And, what about keeping the light itself working?
First of all. the lighthouses used to have a curtain in the lantern room that was opened at night. The curtain prevented the sunlight from being focused through the prisms during the day and starting fires on the ground, or blackening the inside walls of the lantern room.
Next, the weights driving the clock mechanism that rotated the Fresnel light had to be cranked upward to the tower. This had to be done every eight hours, so in the winter months it was done more than once a night.
Now attention had to be given to the lamp itself. A small supply of lamp oil to fuel the lamp had to be fetched from the oil house just north of the main building. The lamps' wicks had to be trimmed, the chimneys cleaned of soot, and the reservoir filled with fresh oil. This was all done every four hours. The glass prisms were polished as needed.
There have been many books written about how the lightkeeper's children would take care of the lighthouse operations if the parents had to go on short trips. Sometimes bad weather or other problems would keep the parents away from their duties for several days and it would fall to the children to keep the ships safe and out of harm's way. One of the best selling books in the Battery Point Lighthouse gift shop is called "Walk Across the Sea." It is about a lighthouse keeper's daughter left to tend to the light but her father was gone longer than expected and it fell to her to keep the lighthouse going.
Many times the families are asked to pitch in and help with the family business. The children or merchants are asked to mind the store and farm kids are no strangers to the hard work that goes into getting in the crops.
Being a lighthouse keeper was a government job but it often took the whole family to get the work done.

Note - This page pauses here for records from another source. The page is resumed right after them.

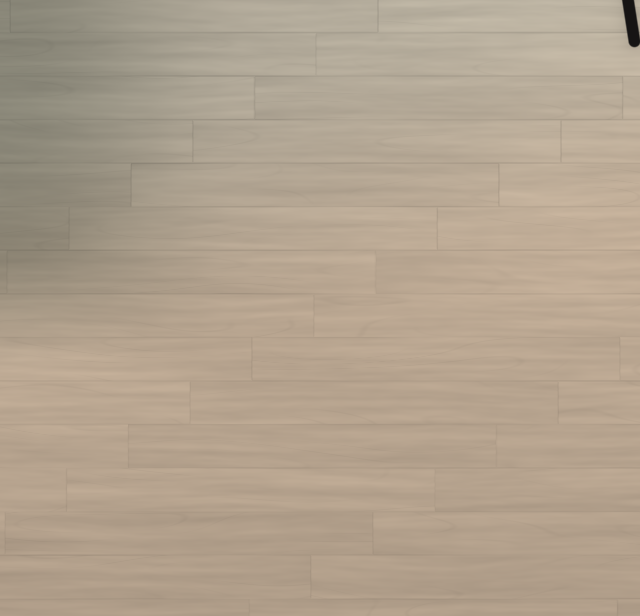
Reproduce this texture procedurally as a Shadertoy shader.

```glsl
#define ROW_HEIGHT 0.0707
#define FIRST_SEAM 0.0528
#define PLANK_LENGTH 0.5976
#define ROW_SHIFT 0.1003
#define FIRST_JOINT 0.6138
#define SEAM_HALF_WIDTH 0.0006
#define SEAM_DEPTH 0.11
#define GRAIN_DEPTH 0.085
#define TONE_SPREAD 0.03
#define WARM_WOOD vec3(0.715, 0.640, 0.558)
#define COOL_WOOD vec3(0.685, 0.655, 0.593)
#define LEG_COLOR vec3(0.085, 0.080, 0.080)

float hash(vec2 p) {
    vec3 q = fract(vec3(p.xyx) * 0.1031);
    q += dot(q, q.yzx + 33.33);
    return fract((q.x + q.y) * q.z);
}

vec2 gradient(vec2 cell) {
    float angle = 6.2832 * hash(cell);
    return vec2(cos(angle), sin(angle));
}

float gradientNoise(vec2 p) {
    vec2 i = floor(p), f = fract(p);
    vec2 u = f * f * f * (f * (f * 6.0 - 15.0) + 10.0);
    vec2 e = vec2(1.0, 0.0);
    float low = mix(dot(gradient(i), f), dot(gradient(i + e), f - e), u.x);
    float high = mix(dot(gradient(i + e.yx), f - e.yx),
                     dot(gradient(i + e.xx), f - e.xx), u.x);
    return mix(low, high, u.y);
}

// Long streaks, finer fibres and thin dark veins, gently bent along the plank
float woodGrain(vec2 p, float seed) {
    p += vec2(seed * 37.0, seed * 11.0);
    p.y += 0.012 * gradientNoise(p * vec2(3.0, 7.0));
    float streaks = gradientNoise(p * vec2(2.2, 48.0));
    float fibres = gradientNoise(p * vec2(5.0, 105.0) + 19.0);
    float pores = gradientNoise(p * vec2(22.0, 170.0) + 43.0);
    float bend = gradientNoise(p * vec2(2.6, 17.0) + 71.0);
    float vein = 1.0 - smoothstep(0.0, 0.28, abs(sin(bend * 13.0)));
    float veinMask = smoothstep(-0.1, 0.35, gradientNoise(p * vec2(4.0, 22.0) + 5.0));
    return 0.75 * streaks + 0.5 * fibres + 0.25 * pores - 0.3 * vein * veinMask;
}

float lineMask(float dist, float halfWidth, float pixel) {
    return 1.0 - smoothstep(halfWidth, halfWidth + pixel, dist);
}

float segmentDistance(vec2 p, vec2 a, vec2 b) {
    vec2 ab = b - a;
    return length(p - a - ab * clamp(dot(p - a, ab) / dot(ab, ab), 0.0, 1.0));
}

// Cool light at the top, warm below, with a soft shadow on the left
vec3 litWood(vec2 p) {
    float warmth = 1.0 - smoothstep(0.45, 0.98, p.y - 0.22 * (p.x - 0.5));
    vec3 color = mix(COOL_WOOD, WARM_WOOD, warmth);
    float rightGlow = smoothstep(0.3, 1.0, p.x) * smoothstep(0.2, 0.65, p.y);
    float shadow = (1.0 - smoothstep(0.0, 0.42, p.x)) * smoothstep(0.38, 0.62, p.y);
    vec2 glowOffset = (p - vec2(0.0, 0.39)) / vec2(0.3, 0.08);
    color *= 1.0 + 0.065 * rightGlow + 0.045 * exp(-dot(glowOffset, glowOffset));
    color *= 1.0 - shadow * vec3(0.22, 0.20, 0.21);
    return color * mix(0.965, 1.0, smoothstep(0.0, 0.3, p.y));
}

void mainImage(out vec4 fragColor, in vec2 fragCoord) {
    vec2 p = fragCoord / iResolution.y;
    float pixel = 1.0 / iResolution.y;

    // Rows counted from the top, each stepped to the left of the one above
    float rowPos = (1.0 - p.y - FIRST_SEAM) / ROW_HEIGHT + 1.0;
    float row = floor(rowPos);
    float plankPos = (p.x - FIRST_JOINT + row * ROW_SHIFT) / PLANK_LENGTH;
    vec2 plank = vec2(floor(plankPos), row) + 20.0;
    float seed = hash(plank);

    // Plank tone and grain
    vec3 color = litWood(p);
    color *= 1.0 + TONE_SPREAD * (hash(plank + 50.0) - 0.5);
    color *= 1.0 + GRAIN_DEPTH * woodGrain(p, seed);

    // Seams and butt joints, uneven in strength
    float seamDist = (0.5 - abs(fract(rowPos) - 0.5)) * ROW_HEIGHT;
    float jointDist = (0.5 - abs(fract(plankPos) - 0.5)) * PLANK_LENGTH;
    float seamIndex = floor(rowPos + 0.5);
    float wear = 0.55 + 0.9 * gradientNoise(vec2(p.x * 4.0, seamIndex * 3.7));
    float clarity = mix(0.55, 1.0, smoothstep(0.2, 0.9, p.y));
    float seam = lineMask(seamDist, SEAM_HALF_WIDTH, pixel) * clamp(wear, 0.1, 1.0);
    float joint = lineMask(jointDist, SEAM_HALF_WIDTH, pixel) * mix(0.3, 0.75, seed);
    color *= 1.0 - SEAM_DEPTH * clarity * max(seam, joint);

    // Dark furniture leg in the upper right corner
    float aspect = iResolution.x / iResolution.y;
    float leg = segmentDistance(p, vec2(aspect - 0.021, 1.01), vec2(aspect - 0.009, 0.933)) - 0.0095;
    color *= 1.0 - 0.07 * exp(-max(leg, 0.0) * 90.0);
    color = mix(color, LEG_COLOR, 1.0 - smoothstep(-pixel, pixel, leg));

    fragColor = vec4(clamp(color, 0.0, 1.0), 1.0);
}
```
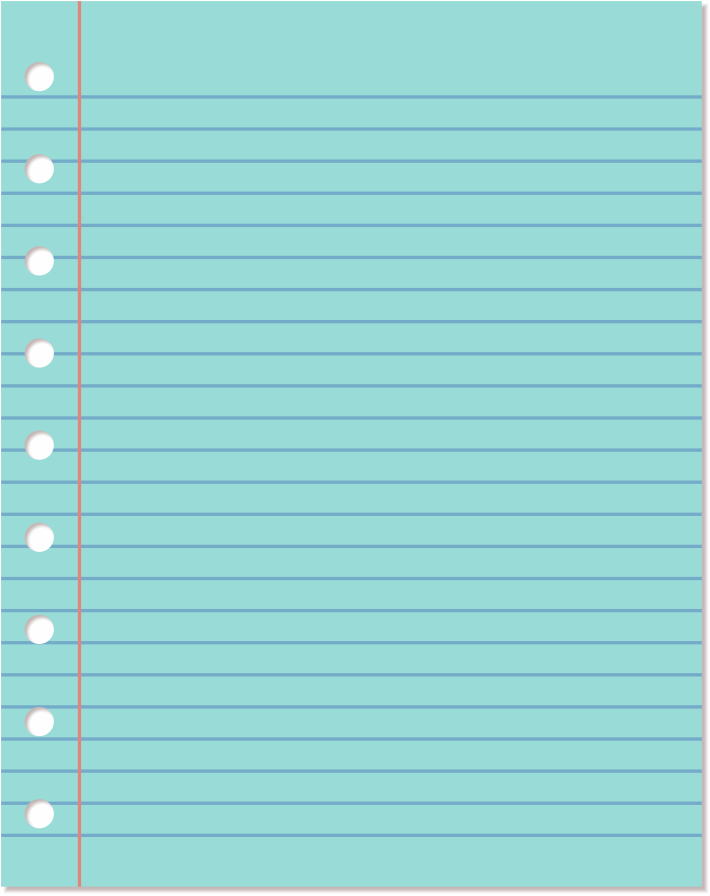
This pattern is drawn by a Shadertoy shader. Its source:

```glsl
// A sheet of teal ruled paper with a red margin and a column of punched holes.
// Rules and holes are repeated by rounding to the nearest index; soft offset
// distance fields give the drop shadow and the shading inside each hole.

// Lengths are fractions of the canvas height, measured from the top left.
const vec2 SHEET_MIN = vec2(0.0012, 0.0012);
const vec2 SHEET_MAX = vec2(0.7832, 0.9896);
const vec2 SHEET_SHADOW_OFFSET = vec2(0.0050, 0.0050);
const float SHEET_SHADOW_BLUR = 0.0036;

const float RULE_COUNT = 24.0;
const float RULE_FIRST = 0.1082;
const float RULE_PITCH = 0.03583;
const float RULE_WIDTH = 0.0037;

const float MARGIN_X = 0.0887;
const float MARGIN_WIDTH = 0.0037;

const float HOLE_COUNT = 9.0;
const vec2 HOLE_FIRST = vec2(0.0438, 0.0855);
const float HOLE_PITCH = 0.10283;
const float HOLE_RADIUS = 0.0163;
const vec2 HOLE_SHADOW_OFFSET = vec2(0.0034, 0.0034);
const float HOLE_SHADOW_BLUR = 0.0034;

const vec3 PAPER = vec3(0.600, 0.860, 0.840);
const vec3 RULE_BLUE = vec3(0.450, 0.670, 0.790);
const vec3 MARGIN_RED = vec3(0.880, 0.530, 0.490);
const vec3 SHADOW = vec3(0.770, 0.720, 0.715);
const vec3 BACKDROP = vec3(0.995);

// Signed distance to an axis-aligned box given by its corners.
float boxDistance(vec2 p, vec2 lo, vec2 hi) {
    vec2 d = abs(p - 0.5 * (lo + hi)) - 0.5 * (hi - lo);
    return length(max(d, 0.0)) + min(max(d.x, d.y), 0.0);
}

// Coverage of a shape whose edge is one pixel wide.
float fill(float d, float pixel) {
    return clamp(0.5 - d / pixel, 0.0, 1.0);
}

// Offset from the nearest of count items spaced by pitch.
float repeatOffset(float x, float pitch, float count) {
    return x - pitch * clamp(round(x / pitch), 0.0, count - 1.0);
}

void mainImage(out vec4 fragColor, in vec2 fragCoord) {
    float pixel = 1.0 / iResolution.y;
    vec2 p = vec2(fragCoord.x, iResolution.y - fragCoord.y) * pixel;

    // Backdrop with the sheet's drop shadow
    float shadowDist = boxDistance(p - SHEET_SHADOW_OFFSET, SHEET_MIN, SHEET_MAX);
    float shade = 1.0 - smoothstep(-SHEET_SHADOW_BLUR, SHEET_SHADOW_BLUR, shadowDist);
    vec3 color = mix(BACKDROP, SHADOW, shade);

    // Paper, rules and margin
    float ruleDist = abs(repeatOffset(p.y - RULE_FIRST, RULE_PITCH, RULE_COUNT)) - 0.5 * RULE_WIDTH;
    float marginDist = abs(p.x - MARGIN_X) - 0.5 * MARGIN_WIDTH;
    vec3 sheet = mix(PAPER, RULE_BLUE, fill(ruleDist, pixel));
    sheet = mix(sheet, MARGIN_RED, fill(marginDist, pixel));

    // Punched holes, shaded along their upper left rim
    vec2 q = p - HOLE_FIRST;
    q.y = repeatOffset(q.y, HOLE_PITCH, HOLE_COUNT);
    float rimDist = length(q - HOLE_SHADOW_OFFSET) - HOLE_RADIUS;
    float rimShade = smoothstep(-HOLE_SHADOW_BLUR, HOLE_SHADOW_BLUR, rimDist);
    vec3 hole = mix(BACKDROP, SHADOW, rimShade);
    sheet = mix(sheet, hole, fill(length(q) - HOLE_RADIUS, pixel));

    color = mix(color, sheet, fill(boxDistance(p, SHEET_MIN, SHEET_MAX), pixel));
    fragColor = vec4(color, 1.0);
}
```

We salute those families that came before us and kept the ships safe and off the rocks.